Thursday, February 20, 2020

Theory and head spinning

I STARTED DABBLING with the guitar around 40 years ago. It's only taken that long to figure out a C6 guitar chord. Hooray for me!

Most students are interested in technique, learning chords and strumming to songs. Guitar isn't hard to figure out if you have the time and the interest. If you have the passion, it's incredible how much stuff there is to learn. And as long as I teach, I will learn.

When I quit my real job 7 1/2 years ago, I had to buckle down and learn more about scales and fretboard navigation. But my guitar playing didn't really improve until I started studying theory, and that's a recent development.

In the past month I've had several older students ask why things work the way they do. Basically it starts with learning a major scale, then taking the root, third and fifth notes to play a major chord.

Easy peazy, right?

Well, not really. It gets really complicated. And this circle of fifths thing is enough to drive anybody mad. I'm crazy already so maybe it's no big deal.

If you are good at math you can figure out this guitar theory thing. I'm horrible at math. But I'm trying.

Last night a student and I figured out that a G4 and G suspended are the same thing. Suddenly we can rule the world. Then we went through the scale thing and I attempted to play a C6. It was strange using a pinky finger and altering the normal fingering. Nah. That can't be a C6.

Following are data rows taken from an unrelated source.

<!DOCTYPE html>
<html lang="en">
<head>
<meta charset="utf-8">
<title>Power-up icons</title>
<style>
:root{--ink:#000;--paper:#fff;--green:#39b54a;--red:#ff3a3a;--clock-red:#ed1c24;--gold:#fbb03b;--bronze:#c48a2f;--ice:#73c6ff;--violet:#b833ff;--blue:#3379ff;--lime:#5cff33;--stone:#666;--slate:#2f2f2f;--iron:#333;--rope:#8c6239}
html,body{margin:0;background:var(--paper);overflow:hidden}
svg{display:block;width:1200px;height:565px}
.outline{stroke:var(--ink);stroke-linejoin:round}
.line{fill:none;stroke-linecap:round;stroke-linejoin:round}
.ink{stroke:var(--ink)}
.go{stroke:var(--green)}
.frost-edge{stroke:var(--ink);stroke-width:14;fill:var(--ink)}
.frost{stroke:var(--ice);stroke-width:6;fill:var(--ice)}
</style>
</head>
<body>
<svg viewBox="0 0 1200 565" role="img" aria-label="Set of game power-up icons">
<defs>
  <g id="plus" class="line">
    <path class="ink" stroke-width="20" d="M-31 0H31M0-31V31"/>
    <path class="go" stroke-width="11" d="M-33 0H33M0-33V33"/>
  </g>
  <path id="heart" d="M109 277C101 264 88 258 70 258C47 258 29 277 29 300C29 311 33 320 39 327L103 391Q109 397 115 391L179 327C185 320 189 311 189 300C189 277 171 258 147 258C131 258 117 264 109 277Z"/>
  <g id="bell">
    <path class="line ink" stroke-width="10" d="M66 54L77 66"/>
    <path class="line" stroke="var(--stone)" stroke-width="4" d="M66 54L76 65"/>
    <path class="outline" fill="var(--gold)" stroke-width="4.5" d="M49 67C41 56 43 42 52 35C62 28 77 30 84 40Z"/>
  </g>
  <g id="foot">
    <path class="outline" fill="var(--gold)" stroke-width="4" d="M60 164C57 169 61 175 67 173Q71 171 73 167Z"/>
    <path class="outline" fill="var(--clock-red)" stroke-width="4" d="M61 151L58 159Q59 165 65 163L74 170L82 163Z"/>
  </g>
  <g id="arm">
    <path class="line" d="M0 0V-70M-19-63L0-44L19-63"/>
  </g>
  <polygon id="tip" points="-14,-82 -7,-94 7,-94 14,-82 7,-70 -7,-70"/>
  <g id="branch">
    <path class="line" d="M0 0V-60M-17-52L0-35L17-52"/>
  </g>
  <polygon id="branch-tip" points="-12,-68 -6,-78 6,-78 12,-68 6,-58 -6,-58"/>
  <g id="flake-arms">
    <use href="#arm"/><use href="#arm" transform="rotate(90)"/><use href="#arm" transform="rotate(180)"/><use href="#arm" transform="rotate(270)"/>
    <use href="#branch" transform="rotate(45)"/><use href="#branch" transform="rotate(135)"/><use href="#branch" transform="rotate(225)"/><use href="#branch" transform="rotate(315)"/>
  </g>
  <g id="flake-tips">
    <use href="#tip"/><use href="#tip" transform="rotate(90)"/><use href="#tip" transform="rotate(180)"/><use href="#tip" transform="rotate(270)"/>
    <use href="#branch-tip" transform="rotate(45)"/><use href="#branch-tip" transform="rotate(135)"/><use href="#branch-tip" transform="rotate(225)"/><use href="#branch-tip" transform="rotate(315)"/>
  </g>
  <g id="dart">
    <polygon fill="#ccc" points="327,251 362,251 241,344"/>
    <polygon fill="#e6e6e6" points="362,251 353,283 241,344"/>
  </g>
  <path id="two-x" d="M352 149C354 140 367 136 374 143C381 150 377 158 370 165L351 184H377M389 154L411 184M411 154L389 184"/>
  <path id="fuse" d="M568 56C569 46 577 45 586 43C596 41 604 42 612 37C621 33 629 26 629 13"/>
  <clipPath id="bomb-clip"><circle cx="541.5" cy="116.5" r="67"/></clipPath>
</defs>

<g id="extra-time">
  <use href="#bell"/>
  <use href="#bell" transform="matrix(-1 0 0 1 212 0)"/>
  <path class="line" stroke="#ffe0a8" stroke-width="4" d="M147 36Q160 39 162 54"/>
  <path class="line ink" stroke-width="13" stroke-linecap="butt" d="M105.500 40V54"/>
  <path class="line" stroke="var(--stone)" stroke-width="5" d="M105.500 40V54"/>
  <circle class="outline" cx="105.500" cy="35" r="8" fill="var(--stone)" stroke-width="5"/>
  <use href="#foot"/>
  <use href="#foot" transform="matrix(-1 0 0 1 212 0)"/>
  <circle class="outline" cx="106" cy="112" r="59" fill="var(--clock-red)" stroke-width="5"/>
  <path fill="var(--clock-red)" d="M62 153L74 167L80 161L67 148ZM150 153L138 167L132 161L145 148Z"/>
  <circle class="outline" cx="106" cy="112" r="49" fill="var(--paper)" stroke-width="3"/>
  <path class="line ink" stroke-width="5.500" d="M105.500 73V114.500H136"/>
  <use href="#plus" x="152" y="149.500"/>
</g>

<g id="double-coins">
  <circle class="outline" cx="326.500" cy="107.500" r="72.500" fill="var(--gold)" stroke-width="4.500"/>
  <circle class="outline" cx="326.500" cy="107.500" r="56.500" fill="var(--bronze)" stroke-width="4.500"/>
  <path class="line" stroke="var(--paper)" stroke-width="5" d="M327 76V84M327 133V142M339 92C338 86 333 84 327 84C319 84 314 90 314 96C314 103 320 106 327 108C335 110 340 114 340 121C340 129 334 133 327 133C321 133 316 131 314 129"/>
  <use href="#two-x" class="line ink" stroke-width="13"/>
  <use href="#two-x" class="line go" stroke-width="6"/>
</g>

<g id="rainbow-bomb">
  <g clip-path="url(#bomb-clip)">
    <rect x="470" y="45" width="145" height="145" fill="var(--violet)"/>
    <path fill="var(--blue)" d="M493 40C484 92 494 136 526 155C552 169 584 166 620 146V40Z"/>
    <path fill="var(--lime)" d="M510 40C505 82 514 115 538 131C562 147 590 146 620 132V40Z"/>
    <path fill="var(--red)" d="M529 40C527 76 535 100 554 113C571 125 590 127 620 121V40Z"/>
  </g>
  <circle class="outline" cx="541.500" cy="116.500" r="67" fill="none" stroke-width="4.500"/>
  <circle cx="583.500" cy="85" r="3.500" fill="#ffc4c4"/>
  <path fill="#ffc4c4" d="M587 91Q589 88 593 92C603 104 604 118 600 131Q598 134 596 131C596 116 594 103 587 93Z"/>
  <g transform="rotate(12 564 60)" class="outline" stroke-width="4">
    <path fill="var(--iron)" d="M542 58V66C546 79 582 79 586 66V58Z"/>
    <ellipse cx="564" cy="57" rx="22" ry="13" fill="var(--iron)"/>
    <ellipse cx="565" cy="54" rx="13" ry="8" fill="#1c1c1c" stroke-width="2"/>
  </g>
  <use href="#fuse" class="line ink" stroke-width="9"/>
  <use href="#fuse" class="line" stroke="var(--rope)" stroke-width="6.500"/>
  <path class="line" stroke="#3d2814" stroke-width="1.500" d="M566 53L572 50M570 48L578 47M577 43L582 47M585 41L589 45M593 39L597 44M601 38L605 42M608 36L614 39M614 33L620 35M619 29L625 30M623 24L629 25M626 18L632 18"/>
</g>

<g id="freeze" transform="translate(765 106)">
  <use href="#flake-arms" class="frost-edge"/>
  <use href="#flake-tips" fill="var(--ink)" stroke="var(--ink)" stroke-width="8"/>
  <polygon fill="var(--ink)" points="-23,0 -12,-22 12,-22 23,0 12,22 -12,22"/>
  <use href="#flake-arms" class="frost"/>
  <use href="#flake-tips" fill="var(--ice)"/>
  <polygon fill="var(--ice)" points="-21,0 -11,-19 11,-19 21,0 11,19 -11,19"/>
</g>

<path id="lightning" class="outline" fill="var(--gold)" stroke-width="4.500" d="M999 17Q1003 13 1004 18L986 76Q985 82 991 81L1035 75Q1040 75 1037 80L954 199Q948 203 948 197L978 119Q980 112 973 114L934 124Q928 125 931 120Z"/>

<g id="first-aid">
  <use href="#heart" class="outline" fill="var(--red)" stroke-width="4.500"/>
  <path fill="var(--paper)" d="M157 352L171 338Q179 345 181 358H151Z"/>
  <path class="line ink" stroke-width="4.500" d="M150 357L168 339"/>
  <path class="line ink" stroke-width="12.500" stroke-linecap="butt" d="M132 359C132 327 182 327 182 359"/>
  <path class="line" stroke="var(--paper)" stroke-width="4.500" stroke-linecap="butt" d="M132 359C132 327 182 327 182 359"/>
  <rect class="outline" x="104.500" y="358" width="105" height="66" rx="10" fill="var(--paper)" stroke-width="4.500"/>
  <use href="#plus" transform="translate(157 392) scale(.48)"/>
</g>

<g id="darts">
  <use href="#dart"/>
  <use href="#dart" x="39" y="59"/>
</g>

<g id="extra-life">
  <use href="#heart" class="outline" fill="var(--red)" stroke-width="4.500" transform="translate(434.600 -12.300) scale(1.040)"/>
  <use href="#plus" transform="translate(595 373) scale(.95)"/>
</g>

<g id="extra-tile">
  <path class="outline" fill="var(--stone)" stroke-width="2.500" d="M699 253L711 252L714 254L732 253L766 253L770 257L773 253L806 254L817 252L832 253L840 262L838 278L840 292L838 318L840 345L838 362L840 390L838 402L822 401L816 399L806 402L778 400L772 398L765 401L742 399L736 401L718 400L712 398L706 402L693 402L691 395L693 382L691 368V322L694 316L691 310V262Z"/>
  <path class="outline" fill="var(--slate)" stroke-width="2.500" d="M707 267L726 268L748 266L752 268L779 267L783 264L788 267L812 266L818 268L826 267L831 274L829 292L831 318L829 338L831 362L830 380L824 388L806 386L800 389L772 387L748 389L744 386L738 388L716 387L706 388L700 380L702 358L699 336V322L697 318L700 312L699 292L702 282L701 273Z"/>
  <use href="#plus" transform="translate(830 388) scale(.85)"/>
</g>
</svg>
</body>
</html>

We looked at the chord book. And there it was, a C6. Turns out my guess was right. Hooray for the teacher! Maybe he can get a little star next to his name and a ribbon for participating.

It's way cool when the light goes on and it makes sense.

Just how do you play an augmented 7th flat 9th? Hold on, Let me grab my chord book, and then twist my mind into a knot. After all, you never stop learning. Ever.

No comments:

Post a Comment